BJ’s should be in a position to establish a broader rollout in the coming months.
“It doesn't have as much cannibalization against our own product in the analysis that we've done,” Levin said.”But we've kind of held back on giving specifics as we want to see how these things continue to grow over time in the test period.”
Levin noted that the real opportunity for BJ’s is not so much returning to 100 percent sales volume, but 105 percent or 110 percent compared to pre-pandemic figures. He said they’ll accomplish that by holding on to off-premises and continuing to grow the beer subscription club.

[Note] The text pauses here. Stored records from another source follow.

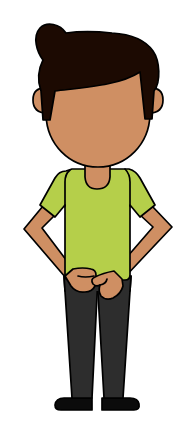
<!DOCTYPE html>
<html lang="en">
<head>
<meta charset="utf-8">
<title>Standing man</title>
<style>
:root {
  --paper: #ffffff;
  --line: #000000;
  --skin: #cf8f63;
  --hair: #1c0a02;
  --shirt: #b5cf4a;
  --trousers: #2d2d2d;
  --shoe: #0b0b0b;
}
html, body { margin: 0; background: var(--paper); overflow: hidden; }
svg { display: block; width: 196px; height: 434px; }
.figure { stroke: var(--line); stroke-width: 1.7; stroke-linejoin: round; stroke-linecap: round; }
.skin { fill: var(--skin); }
.hair { fill: var(--hair); }
.shirt { fill: var(--shirt); }
.trousers { fill: var(--trousers); }
.shoe { fill: var(--shoe); }
.crease { fill: none; }
</style>
</head>
<body>
<svg viewBox="0 0 196 434" role="img" aria-label="Faceless man in a green T-shirt with his hands together at the waist">
  <g class="figure">
    <g id="shoes" class="shoe">
      <path d="M92 410H61Q55 410 55 405Q56 398 64 398H92Z"/>
      <path d="M102 410H134Q140 410 139 404Q138 398 130 398H102Z"/>
    </g>
    <g id="legs" class="trousers">
      <path d="M64 276H98L92 398H72Z"/>
      <path d="M97 276H131L123 398H104Z"/>
      <path d="M64 276H131L130 291H65Z" stroke="none"/>
      <path class="crease" d="M64 276L65 291M131 276L130 291"/>
    </g>
    <g id="arms" class="skin">
      <path d="M43 206L24 229L66 278L73 269L42 228L56 214Z"/>
      <path d="M152 206L172 227L122 280L114 272L153 227L139 214Z"/>
    </g>
    <g id="shirt" class="shirt">
      <path d="M66 171Q59 171 55 178L40 205L55 217L65 205V276Q65 280 70 280H125Q130 280 130 275V205L140 217L155 205L140 178Q136 171 129 169H72Z"/>
      <path class="crease" d="M65 206V182Q65 174 70 170M130 206V182Q130 174 125 169"/>
    </g>
    <path id="neck" class="skin" d="M85 158H110V177Q109 189 97 189Q86 189 85 177Z"/>
    <g id="hands" class="skin">
      <path d="M65 276L73 269Q83 267 91 269Q96 270 96 275L95 286Q92 292 85 292Q76 293 71 286Z"/>
      <path class="crease" d="M78 276Q85 278 94 276"/>
      <path d="M122 279L114 271Q103 273 95 277Q90 279 93 284Q96 287 100 285Q98 291 101 296Q106 301 113 298Q121 294 123 286Z"/>
      <path class="crease" d="M100 285Q106 284 107 279"/>
    </g>
    <g id="head">
      <path class="skin" d="M47 88Q33 87 33 100Q33 113 47 113Z"/>
      <path class="skin" d="M149 88Q163 87 163 100Q163 113 149 113Z"/>
      <path class="skin" d="M46 84V115C47 144 69 167 98 167C127 167 149 144 150 115V70L98 60Z"/>
      <path class="hair" d="M43 120H50L55 91C88 87 120 85 140 72L145 119H152L154 91C161 82 160 61 153 51C144 38 128 34 112 33C94 31 80 31 66 33C60 24 47 21 40 28C32 37 37 52 43 60C38 70 37 80 41 91Z"/>
    </g>
  </g>
</svg>
</body>
</html>
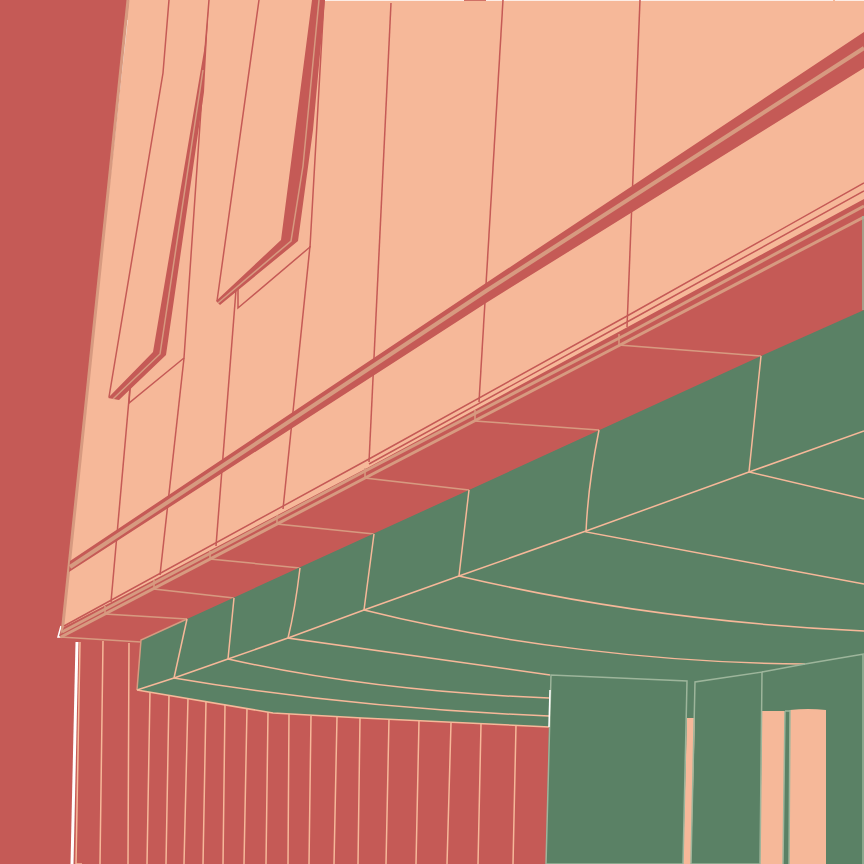
<!DOCTYPE html>
<html lang="en">
<head>
<meta charset="utf-8">
<title>Building seen from below</title>
<style>
:root { --red: #c55a56; --peach: #f6b899; --green: #5a8165; --tan: #d79a80; --sage: #9db59b; --white: #fff; }
html, body { margin: 0; background: var(--red); overflow: hidden; }
.artwork { display: block; width: 864px; height: 864px; }
.red { fill: var(--red); }
.peach { fill: var(--peach); }
.green { fill: var(--green); }
.line { fill: none; stroke-width: 1.5; }
.line-red { stroke: var(--red); }
.line-peach { stroke: var(--peach); }
.line-tan { stroke: var(--tan); }
.line-sage { stroke: var(--sage); }
.line-white { stroke: var(--white); }
.molding { stroke-width: 4; }
.trim { stroke-width: 3; }
</style>
</head>
<body>
<svg class="artwork" viewBox="0 0 864 864" role="img" aria-label="Geometric view up at the corner of a building with a peach facade, red cornice and green soffit">
  <rect class="red" width="864" height="864"/>

  <g id="facade">
    <polygon class="peach" points="129,0 864,0 864,206 62,632"/>
    <path class="line line-white" d="M127 20L104 230M61 626L58 637H64"/>
    <path class="line line-tan trim" d="M128 0L62 634"/>
    <path class="line line-white" d="M324 0H464M486 0H833M835 0H864"/>
    <path class="line line-red" d="M464 0H486"/>
  </g>

  <g id="panel-joints" class="line line-red">
    <path d="M130 388L111 602"/>
    <path d="M184 358L160 575"/>
    <path d="M236 290L216 546"/>
    <path d="M310 246L283 509"/>
    <path d="M391 3L369 462"/>
    <path d="M503 0L479 402"/>
    <path d="M640 0L627 327"/>
  </g>

  <g id="windows">
    <g id="window-left">
      <path class="line line-red" d="M169 0L163 73L109 397M209 0L205 50M203 80L184 358L129 403L130 388"/>
      <polygon class="red" points="209,0 204,92 166,355 119,400 108,398 153,352 205,45"/>
      <path class="line line-tan" d="M203 70L160 354L113 399"/>
    </g>
    <g id="window-right">
      <path class="line line-red" d="M259 0L217 301M324 0L310 247L238 308V288"/>
      <polygon class="red" points="312,0 325,0 313,130 298,241 220,305 216,301 281,240"/>
      <path class="line line-tan" d="M319 0L303 166L291 241L218 303"/>
    </g>
  </g>

  <g id="string-course">
    <polygon class="red" points="864,32 864,68 486,303 69,572 70,561 486,283"/>
    <path class="line line-tan molding" d="M864 48L486 291L70 567"/>
  </g>

  <g id="cornice">
    <path class="line line-red" d="M864 183L627 316L369 459L64 626M864 191L627 322L369 464"/>
    <polygon class="red" points="864,199 864,310 761,356 141,642 60,637 64,627 369,467"/>
    <path class="line line-tan trim" d="M864 206L627 334L369 469L62 632"/>
    <path class="line line-tan trim" d="M864 217L620 345L365 478L61 637"/>
    <g id="cornice-joints" class="line line-tan">
      <path d="M619 334V345L761 356"/>
      <path d="M475 410V421L599 430"/>
      <path d="M365 468V478L469 490"/>
      <path d="M277 515V524L374 534"/>
      <path d="M210 551V559L300 568"/>
      <path d="M154 580V589L234 598"/>
      <path d="M105 606V614L187 619"/>
      <path d="M60 637L141 642"/>
    </g>
  </g>

  <g id="lower-wall" class="line line-peach">
    <path class="line-white trim" d="M77 642L72 864"/>
    <path d="M80 642L76 864H82M103 641L100 864M129 643L128 864M150 691L147 864M169 695L166 864M188 698L184 864M206 701L203 864M225 705L223 864M247 708L244 864M268 712L266 864M289 714L288 864M311 716L309 864M337 717L334 864M360 718L358 864M389 719L386 864M419 721L416 864M451 723L447 864M481 724L478 864M516 725L513 864"/>
  </g>

  <g id="soffit">
    <path class="green" d="M864 310V864H546L549 727L362 718L273 713L137 690L141 640L187 619L469 490L761 356Z"/>
    <path class="line line-peach" d="M137 690L273 713L362 718L549 727"/>
    <path class="line line-tan" d="M137 690L141 640L187 619"/>
    <path class="line line-peach" d="M864 431L749 472L586 531L459 576L364 610L288 638L228 659L174 678L137 690"/>
    <g id="soffit-joints" class="line line-peach">
      <path d="M761 356L749 472L864 499"/>
      <path d="M599 430Q588 485 586 532L864 584"/>
      <path d="M469 490L459 576Q650 621 864 631"/>
      <path d="M374 534L364 610C500 644 660 663 805 664"/>
      <path d="M300 568Q295 610 288 638L550 675"/>
      <path d="M234 598L228 659Q370 691 549 698"/>
      <path d="M187 619L174 678Q350 708 549 716"/>
    </g>
  </g>

  <g id="columns">
    <polygon class="peach" points="687,718 695,718 691,864 683,864"/>
    <polygon class="peach" points="762,711 785,711 783,864 760,864"/>
    <path class="peach" d="M790 710Q808 708 826 710V864H789Z"/>
    <path class="line line-sage" d="M546 864L551 675L687 681L683 864Z"/>
    <path class="line line-sage" d="M691 864L695 682L762 672L760 864Z"/>
    <path class="line line-sage" d="M762 672L805 664L864 654M785 711L783 864M790 710L789 864M785 711H790M863 655V864"/>
    <path class="line line-white" d="M550 690L549 727"/>
    <path class="line line-sage" d="M863 216V310"/>
  </g>
</svg>
</body>
</html>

“I think that gives us really this opportunity to take sales above the $110,000 weekly sales average that was kind of our historic trend line,” Levin said. "And when we start to bring that above there, we're ultimately going to bring down more dollars down to the bottom line, and dollars is what we take to the bank. So I think there's that opportunity for more dollars per restaurant week coming to us as we grow our sales volumes.”
Though the environment is still hectic, BJ’s hasn’t taken its eyes off development. The restaurant is on track to debut two stores in Q2—one in Merrilville, Indiana, and another in Lansing, Michigan. A third location will open in Richmond, Virginia, in Q3. The long-term goal, according to Levin, is to return to minimum unit growth of 5 percent, which would be around 10 restaurants annually. Going into 2023, the idea would be to move into the low teens. BJ’s has an overall goal of reaching at least 425 domestic restaurants.
BJ’s has opened 18 restaurants in a year before, so Levin knows it’s possible. However, he emphasized that BJ’s will prioritize quality over quantity.
"We want to make sure we always have great quality sites and are building that pipeline,” Levin said. “And really, we've said this before, and I think there's a good opportunity for us to exceed this. But that would be somewhere in that 5 percent, 6 percent, 7 percent unit growth, start thinking about 2 percent to 3 percent comp sales and you get yourself to around 10 percent revenue growth. And then our ability to leverage in the middle of the P&L allows us to drive EBITDA earnings growth into the low-double digits.”
First-quarter revenues decreased 12.3 percent to $223.3 million year-over-year, and same-store sales declined 13 percent. BJ’s swung a net loss of $3.1 million compared to a net loss of $4.3 million in 2020, and earned an adjusted EBITDA of $12.7 million, compared to $15.1 million last year.